Rise of the Robots
Multiskilled droids ready to help in the kitchen, play with the kids or take us around town will be marching into our homes soon, if recent tech shows are anything to go by. As domestic bots become more sophisticated, Marianna Cerini checks out five you m

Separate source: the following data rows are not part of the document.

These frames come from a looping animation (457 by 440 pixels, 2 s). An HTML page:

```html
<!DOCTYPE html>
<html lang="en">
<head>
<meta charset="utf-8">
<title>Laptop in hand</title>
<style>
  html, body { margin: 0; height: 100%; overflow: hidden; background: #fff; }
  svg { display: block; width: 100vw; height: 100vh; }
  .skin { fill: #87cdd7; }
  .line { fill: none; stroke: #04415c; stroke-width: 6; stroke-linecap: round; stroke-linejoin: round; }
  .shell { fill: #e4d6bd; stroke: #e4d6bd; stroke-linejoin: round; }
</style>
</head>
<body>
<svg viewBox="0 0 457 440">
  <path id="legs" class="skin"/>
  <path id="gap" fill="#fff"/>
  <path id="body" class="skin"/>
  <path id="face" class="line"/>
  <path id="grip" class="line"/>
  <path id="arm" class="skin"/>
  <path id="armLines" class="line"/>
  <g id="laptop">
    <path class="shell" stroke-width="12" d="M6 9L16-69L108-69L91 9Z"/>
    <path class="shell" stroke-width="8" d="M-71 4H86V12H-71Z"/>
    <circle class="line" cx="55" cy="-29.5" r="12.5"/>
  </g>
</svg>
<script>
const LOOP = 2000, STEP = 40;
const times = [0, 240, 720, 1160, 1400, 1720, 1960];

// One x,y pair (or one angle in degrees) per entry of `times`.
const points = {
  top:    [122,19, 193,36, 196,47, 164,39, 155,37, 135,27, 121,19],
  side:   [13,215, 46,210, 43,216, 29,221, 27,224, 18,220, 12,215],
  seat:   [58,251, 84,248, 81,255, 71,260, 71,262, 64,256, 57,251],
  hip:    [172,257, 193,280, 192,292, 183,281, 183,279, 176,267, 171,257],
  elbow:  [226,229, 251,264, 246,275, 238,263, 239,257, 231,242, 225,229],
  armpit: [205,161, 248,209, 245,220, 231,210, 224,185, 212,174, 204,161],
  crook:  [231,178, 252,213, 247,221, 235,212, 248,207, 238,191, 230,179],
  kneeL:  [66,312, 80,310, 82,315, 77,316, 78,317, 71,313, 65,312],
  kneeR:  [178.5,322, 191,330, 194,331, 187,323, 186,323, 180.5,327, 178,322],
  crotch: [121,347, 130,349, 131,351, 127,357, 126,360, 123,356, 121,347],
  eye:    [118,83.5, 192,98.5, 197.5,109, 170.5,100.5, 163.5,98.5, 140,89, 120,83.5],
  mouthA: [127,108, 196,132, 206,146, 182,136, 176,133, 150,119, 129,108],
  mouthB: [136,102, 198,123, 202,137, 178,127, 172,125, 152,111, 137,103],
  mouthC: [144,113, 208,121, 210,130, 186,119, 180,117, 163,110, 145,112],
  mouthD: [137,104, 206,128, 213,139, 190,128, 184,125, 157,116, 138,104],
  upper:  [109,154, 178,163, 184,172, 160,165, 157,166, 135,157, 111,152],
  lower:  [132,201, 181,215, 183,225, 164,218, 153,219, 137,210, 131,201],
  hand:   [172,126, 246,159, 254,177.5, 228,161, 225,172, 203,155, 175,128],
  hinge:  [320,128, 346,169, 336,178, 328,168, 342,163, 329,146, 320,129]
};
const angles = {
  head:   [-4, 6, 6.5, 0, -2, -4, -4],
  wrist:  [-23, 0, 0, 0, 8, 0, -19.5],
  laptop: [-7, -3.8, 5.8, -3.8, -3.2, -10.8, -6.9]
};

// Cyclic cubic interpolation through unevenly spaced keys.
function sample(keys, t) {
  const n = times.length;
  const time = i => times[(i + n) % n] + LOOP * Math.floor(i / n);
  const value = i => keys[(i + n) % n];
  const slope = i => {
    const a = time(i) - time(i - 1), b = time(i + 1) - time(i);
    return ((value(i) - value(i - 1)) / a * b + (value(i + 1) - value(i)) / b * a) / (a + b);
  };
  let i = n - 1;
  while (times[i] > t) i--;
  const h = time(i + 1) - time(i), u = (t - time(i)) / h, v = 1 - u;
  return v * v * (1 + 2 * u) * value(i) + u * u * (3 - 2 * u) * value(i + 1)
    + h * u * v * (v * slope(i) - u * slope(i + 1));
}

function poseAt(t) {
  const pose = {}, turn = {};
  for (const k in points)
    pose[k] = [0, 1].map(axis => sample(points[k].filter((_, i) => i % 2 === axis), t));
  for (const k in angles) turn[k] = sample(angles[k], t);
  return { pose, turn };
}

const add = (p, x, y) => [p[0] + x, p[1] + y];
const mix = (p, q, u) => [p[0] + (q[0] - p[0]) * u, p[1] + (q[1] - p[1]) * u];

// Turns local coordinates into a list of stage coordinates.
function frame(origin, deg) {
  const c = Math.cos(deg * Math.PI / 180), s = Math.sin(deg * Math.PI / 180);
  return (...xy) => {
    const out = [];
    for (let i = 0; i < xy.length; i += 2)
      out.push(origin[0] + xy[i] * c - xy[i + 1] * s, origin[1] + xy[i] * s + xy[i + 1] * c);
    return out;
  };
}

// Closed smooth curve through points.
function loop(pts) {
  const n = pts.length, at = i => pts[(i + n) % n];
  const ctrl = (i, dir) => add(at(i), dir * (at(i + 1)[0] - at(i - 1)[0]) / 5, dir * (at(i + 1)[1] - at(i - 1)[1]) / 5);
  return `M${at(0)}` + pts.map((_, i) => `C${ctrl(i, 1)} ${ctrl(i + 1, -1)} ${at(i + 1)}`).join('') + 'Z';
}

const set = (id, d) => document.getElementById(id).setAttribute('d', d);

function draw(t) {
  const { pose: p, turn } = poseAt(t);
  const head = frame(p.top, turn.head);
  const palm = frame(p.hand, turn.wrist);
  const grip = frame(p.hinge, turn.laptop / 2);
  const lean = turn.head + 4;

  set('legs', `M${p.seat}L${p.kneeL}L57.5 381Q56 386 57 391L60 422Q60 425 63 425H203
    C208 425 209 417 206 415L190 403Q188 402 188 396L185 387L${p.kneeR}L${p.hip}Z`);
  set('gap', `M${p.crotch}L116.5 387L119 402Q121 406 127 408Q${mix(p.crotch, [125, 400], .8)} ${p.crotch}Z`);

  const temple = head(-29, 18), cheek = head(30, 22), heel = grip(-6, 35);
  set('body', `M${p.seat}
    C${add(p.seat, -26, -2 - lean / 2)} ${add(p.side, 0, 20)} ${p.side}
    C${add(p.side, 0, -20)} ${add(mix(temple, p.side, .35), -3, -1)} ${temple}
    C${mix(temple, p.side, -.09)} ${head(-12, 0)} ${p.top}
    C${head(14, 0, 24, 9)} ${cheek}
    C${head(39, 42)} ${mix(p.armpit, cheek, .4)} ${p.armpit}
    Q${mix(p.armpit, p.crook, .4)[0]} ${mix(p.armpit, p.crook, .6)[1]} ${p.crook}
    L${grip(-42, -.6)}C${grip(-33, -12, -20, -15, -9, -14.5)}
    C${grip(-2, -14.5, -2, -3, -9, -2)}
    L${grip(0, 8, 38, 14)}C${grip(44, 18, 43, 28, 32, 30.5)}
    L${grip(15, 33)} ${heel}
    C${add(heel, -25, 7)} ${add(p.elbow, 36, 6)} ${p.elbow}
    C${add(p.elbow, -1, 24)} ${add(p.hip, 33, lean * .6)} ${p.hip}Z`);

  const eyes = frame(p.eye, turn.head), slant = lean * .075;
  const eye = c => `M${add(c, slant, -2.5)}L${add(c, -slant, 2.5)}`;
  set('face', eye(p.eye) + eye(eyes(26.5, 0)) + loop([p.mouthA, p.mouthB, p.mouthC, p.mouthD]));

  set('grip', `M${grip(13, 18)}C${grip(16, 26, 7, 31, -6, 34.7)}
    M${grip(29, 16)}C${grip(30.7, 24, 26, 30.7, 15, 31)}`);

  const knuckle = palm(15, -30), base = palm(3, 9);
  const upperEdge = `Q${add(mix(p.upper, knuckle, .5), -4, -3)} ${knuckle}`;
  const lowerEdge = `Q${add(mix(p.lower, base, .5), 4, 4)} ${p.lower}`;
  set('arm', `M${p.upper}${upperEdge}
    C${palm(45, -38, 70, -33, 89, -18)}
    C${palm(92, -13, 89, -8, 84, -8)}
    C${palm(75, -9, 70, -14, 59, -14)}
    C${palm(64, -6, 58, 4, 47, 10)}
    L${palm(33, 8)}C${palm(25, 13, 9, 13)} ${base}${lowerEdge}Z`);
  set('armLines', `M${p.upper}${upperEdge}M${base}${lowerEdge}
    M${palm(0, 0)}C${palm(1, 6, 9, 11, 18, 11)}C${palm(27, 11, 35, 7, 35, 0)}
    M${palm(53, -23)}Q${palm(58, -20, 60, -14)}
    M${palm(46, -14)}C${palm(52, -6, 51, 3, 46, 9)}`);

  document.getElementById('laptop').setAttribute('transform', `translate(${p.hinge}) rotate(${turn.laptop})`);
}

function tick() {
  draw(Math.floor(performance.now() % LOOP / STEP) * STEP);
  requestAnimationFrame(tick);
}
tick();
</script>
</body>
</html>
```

Conceived in 1986, Asimo was developed by Honda in 2000, making it one of the oldest droids, and its current iteration is hailed as one of the world’s most advanced robots. Asimo can walk, dance, run and grip things, and recently received an upgrade that enhanced intelligence and dexterity, so it is now able to respond to events around it, carry trays and heavy grocery bags, and even serve tea. The bot is also capable of complex sign language. Honda is working on further enhancements and plans to have Asimo in stores within a decade. Softbank Robotics’ engineering and software enable Nao, 11 years old and in its 5th iteration, to move around and adapt to its environment with the aid of sensors in its head, hands and feet. Four directional microphones and loudspeakers allow it to interact with humans, and the 58cm dynamo displays an array of nuanced personalities. While Nao has great novelty value, such as playing soccer and grooming a cat, it can also do some serious good. In a programme called Autism Solutions for Kids, or ASK Nao, the robot plays educational games that help autistic children work on communication and emotional intelligence. You can get your hands on Nao for US$7,990.